Exercise description >> Find each line of the entries with the string "fragColor", please, and copy it.

[Start of section]

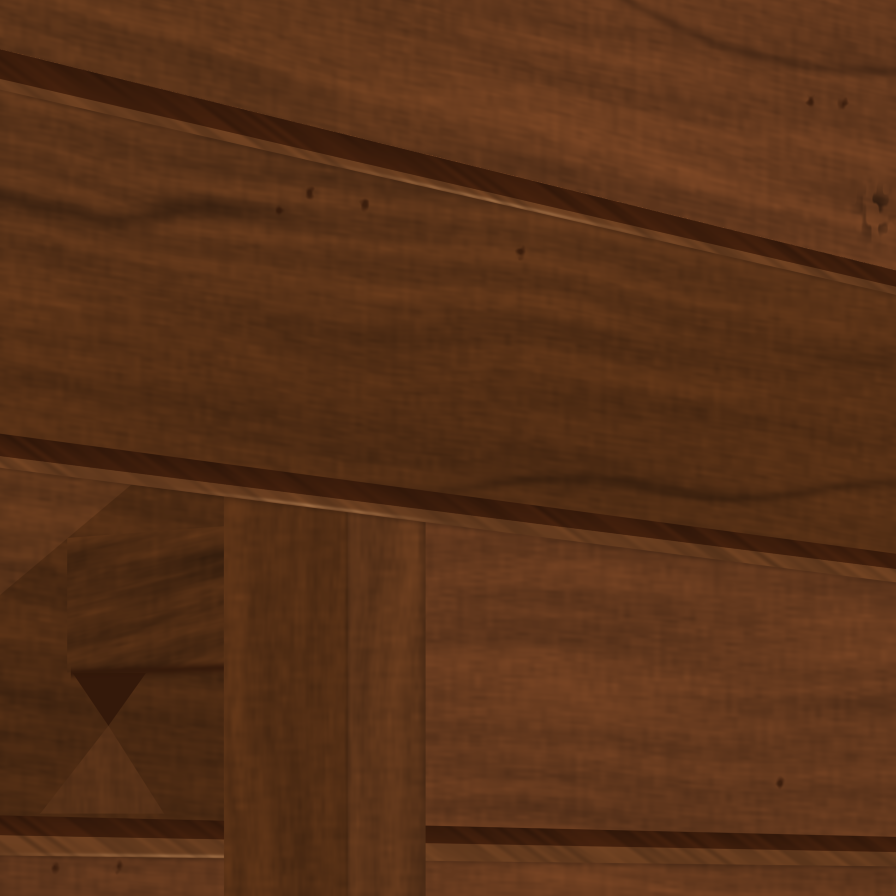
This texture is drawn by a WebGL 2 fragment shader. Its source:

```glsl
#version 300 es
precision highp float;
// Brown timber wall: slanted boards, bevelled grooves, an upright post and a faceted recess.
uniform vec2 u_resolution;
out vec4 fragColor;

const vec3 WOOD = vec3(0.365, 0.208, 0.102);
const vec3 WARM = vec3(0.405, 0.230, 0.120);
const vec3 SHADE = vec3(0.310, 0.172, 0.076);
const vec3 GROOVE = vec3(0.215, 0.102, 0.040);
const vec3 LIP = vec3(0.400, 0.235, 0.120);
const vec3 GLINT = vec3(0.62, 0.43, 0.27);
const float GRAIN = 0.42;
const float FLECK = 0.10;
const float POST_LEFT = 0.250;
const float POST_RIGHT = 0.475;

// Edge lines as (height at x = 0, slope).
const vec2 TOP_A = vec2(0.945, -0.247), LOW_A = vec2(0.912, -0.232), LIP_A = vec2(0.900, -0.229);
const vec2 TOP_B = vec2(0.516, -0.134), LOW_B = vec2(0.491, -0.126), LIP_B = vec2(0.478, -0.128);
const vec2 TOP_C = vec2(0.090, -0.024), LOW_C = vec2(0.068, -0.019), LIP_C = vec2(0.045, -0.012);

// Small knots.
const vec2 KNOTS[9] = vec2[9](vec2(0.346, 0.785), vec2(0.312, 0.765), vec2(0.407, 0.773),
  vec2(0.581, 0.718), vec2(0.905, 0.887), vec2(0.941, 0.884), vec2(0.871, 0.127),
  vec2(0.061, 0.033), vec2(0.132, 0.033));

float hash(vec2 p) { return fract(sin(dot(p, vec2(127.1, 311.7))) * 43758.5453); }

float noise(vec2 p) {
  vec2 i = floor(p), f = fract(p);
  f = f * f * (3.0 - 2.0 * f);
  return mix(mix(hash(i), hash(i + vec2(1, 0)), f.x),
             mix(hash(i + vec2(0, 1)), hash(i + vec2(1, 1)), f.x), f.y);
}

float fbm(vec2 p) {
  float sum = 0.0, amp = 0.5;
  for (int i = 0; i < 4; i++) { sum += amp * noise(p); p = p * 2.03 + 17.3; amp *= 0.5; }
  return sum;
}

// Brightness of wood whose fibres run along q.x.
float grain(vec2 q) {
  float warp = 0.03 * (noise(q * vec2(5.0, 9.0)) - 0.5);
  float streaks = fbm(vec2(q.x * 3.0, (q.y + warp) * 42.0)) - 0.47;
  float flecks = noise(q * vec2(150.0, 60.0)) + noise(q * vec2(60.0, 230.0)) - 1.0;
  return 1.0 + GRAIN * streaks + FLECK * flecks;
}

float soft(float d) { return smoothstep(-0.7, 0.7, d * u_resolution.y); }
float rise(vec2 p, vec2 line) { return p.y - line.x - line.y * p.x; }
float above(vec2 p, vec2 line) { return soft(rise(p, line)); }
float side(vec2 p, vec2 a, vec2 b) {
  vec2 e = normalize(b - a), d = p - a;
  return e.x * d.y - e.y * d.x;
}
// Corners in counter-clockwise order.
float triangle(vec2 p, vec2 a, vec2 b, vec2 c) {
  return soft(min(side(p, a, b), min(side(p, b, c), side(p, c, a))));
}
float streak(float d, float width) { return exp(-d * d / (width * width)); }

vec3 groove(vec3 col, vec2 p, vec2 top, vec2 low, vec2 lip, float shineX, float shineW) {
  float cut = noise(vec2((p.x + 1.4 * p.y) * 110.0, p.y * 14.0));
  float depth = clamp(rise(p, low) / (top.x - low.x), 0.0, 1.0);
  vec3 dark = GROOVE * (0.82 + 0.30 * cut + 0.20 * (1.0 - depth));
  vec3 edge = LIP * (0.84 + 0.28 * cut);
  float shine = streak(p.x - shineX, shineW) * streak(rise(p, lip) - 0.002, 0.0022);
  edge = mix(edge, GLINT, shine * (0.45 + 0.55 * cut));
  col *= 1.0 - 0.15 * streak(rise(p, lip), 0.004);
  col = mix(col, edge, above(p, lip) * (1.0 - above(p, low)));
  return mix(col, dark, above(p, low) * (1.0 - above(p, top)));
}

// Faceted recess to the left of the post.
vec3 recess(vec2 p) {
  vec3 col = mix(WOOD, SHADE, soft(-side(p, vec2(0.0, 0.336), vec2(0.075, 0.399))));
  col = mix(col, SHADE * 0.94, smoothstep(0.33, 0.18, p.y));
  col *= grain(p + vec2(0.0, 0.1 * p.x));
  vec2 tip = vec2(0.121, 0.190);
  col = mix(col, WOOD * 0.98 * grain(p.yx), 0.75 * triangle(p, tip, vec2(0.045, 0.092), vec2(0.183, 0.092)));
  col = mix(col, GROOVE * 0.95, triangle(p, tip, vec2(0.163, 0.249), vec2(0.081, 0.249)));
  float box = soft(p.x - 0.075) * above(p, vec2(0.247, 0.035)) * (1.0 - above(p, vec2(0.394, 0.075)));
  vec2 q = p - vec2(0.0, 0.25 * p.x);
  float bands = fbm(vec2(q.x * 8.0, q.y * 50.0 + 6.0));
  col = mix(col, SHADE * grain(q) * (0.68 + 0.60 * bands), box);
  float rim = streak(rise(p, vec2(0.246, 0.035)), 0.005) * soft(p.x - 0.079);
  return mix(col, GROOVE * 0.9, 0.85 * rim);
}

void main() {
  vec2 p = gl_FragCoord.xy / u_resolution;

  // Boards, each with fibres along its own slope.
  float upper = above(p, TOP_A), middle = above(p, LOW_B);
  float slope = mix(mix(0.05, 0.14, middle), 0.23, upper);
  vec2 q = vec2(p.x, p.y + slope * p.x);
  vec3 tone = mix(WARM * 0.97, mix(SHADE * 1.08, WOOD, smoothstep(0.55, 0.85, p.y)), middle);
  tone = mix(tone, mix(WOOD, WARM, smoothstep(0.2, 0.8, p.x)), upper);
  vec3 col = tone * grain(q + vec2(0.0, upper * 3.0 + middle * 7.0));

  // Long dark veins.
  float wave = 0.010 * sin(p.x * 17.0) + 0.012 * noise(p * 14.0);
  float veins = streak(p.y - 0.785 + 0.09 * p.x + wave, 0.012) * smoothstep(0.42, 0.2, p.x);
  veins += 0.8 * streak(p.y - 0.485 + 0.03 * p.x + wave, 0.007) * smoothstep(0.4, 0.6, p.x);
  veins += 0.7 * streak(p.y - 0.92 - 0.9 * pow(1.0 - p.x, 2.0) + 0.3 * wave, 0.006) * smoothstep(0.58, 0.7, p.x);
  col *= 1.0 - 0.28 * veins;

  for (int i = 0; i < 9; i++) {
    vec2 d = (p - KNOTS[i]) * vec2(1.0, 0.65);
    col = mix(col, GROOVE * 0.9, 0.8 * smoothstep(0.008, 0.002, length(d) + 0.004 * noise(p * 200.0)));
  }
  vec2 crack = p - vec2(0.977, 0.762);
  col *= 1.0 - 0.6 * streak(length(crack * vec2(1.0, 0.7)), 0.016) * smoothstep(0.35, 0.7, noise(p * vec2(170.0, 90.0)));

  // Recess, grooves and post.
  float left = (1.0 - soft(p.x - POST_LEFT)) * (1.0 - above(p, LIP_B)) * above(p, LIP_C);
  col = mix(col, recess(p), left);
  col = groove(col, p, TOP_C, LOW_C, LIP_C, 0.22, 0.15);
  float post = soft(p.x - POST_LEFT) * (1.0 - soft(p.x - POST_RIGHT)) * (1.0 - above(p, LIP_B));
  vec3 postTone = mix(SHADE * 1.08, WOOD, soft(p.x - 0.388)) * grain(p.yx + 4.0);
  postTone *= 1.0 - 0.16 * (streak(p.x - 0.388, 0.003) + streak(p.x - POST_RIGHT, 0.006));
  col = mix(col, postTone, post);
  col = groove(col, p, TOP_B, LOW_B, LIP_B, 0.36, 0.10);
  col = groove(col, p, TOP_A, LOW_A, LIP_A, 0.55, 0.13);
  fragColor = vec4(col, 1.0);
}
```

[End of section]

Response area >>
out vec4 fragColor;
  fragColor = vec4(col, 1.0);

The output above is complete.